SOURCE RECORDS:

[Start of section]

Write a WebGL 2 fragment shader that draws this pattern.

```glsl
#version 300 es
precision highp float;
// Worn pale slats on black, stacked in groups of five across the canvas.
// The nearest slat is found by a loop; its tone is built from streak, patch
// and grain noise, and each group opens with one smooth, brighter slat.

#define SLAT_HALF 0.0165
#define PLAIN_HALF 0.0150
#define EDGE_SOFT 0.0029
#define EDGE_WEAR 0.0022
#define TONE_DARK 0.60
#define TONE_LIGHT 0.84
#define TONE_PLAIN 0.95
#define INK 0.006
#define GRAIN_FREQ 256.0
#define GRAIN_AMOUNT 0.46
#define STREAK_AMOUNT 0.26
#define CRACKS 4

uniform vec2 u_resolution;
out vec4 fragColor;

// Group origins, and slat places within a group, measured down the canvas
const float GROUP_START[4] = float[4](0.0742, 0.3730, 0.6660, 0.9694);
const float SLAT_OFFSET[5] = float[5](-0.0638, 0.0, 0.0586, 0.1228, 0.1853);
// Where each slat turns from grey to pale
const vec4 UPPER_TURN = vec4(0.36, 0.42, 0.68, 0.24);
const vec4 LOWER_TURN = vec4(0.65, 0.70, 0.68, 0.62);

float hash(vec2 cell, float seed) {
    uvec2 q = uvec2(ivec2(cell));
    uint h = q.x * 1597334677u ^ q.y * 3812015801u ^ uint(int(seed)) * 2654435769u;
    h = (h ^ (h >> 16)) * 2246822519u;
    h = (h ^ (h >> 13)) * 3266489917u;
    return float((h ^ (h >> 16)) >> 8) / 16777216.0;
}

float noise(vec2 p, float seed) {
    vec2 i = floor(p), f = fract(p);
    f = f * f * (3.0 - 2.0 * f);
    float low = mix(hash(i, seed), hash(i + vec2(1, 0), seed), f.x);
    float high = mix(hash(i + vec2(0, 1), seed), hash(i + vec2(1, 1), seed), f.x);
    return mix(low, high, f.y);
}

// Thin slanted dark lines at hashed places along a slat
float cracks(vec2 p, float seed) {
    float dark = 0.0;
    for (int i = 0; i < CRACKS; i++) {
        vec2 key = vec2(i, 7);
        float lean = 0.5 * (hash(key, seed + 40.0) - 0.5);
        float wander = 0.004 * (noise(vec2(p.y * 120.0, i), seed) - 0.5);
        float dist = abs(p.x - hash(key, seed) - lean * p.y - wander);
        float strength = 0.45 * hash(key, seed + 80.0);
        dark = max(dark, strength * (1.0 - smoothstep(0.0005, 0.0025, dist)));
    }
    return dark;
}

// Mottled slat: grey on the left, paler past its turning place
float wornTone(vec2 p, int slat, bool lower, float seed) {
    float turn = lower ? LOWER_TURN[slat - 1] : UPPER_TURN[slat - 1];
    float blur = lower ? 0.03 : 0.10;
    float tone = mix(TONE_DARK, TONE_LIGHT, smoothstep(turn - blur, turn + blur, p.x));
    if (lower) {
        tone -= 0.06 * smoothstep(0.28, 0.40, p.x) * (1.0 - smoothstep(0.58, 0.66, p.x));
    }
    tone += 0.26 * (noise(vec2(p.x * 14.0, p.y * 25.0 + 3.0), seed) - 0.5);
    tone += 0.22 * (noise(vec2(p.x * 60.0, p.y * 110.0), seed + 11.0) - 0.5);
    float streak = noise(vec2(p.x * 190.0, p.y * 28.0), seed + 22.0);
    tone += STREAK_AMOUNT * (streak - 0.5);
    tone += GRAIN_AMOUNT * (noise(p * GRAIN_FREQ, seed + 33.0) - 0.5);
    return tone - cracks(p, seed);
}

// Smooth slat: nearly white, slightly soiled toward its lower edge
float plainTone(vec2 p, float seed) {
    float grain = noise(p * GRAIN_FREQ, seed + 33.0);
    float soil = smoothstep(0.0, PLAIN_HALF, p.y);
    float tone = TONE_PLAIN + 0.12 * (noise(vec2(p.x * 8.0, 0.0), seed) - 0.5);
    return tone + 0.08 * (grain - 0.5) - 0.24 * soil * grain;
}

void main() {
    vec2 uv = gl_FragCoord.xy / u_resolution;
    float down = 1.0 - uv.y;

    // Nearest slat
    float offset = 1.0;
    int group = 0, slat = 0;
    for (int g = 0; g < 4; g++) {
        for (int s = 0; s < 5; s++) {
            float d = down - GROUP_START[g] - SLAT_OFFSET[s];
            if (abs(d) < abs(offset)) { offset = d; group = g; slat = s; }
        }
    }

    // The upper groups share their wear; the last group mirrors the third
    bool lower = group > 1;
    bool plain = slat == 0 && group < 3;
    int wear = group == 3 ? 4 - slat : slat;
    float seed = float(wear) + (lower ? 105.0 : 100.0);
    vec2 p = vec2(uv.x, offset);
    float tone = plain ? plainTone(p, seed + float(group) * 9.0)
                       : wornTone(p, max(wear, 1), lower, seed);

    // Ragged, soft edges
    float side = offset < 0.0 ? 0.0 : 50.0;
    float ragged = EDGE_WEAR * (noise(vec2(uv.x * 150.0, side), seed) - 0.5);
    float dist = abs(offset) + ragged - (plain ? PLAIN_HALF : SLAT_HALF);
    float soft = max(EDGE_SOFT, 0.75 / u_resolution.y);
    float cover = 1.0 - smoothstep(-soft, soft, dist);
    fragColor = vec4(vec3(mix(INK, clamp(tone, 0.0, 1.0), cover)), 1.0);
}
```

[End of section]

PROBLEM DETAILS: Among the lines above, which ones hold the string "return"? Show them.

RESPONSE AREA:
    return float((h ^ (h >> 16)) >> 8) / 16777216.0;
    return mix(low, high, f.y);
    return dark;
    return tone - cracks(p, seed);
    return tone + 0.08 * (grain - 0.5) - 0.24 * soil * grain;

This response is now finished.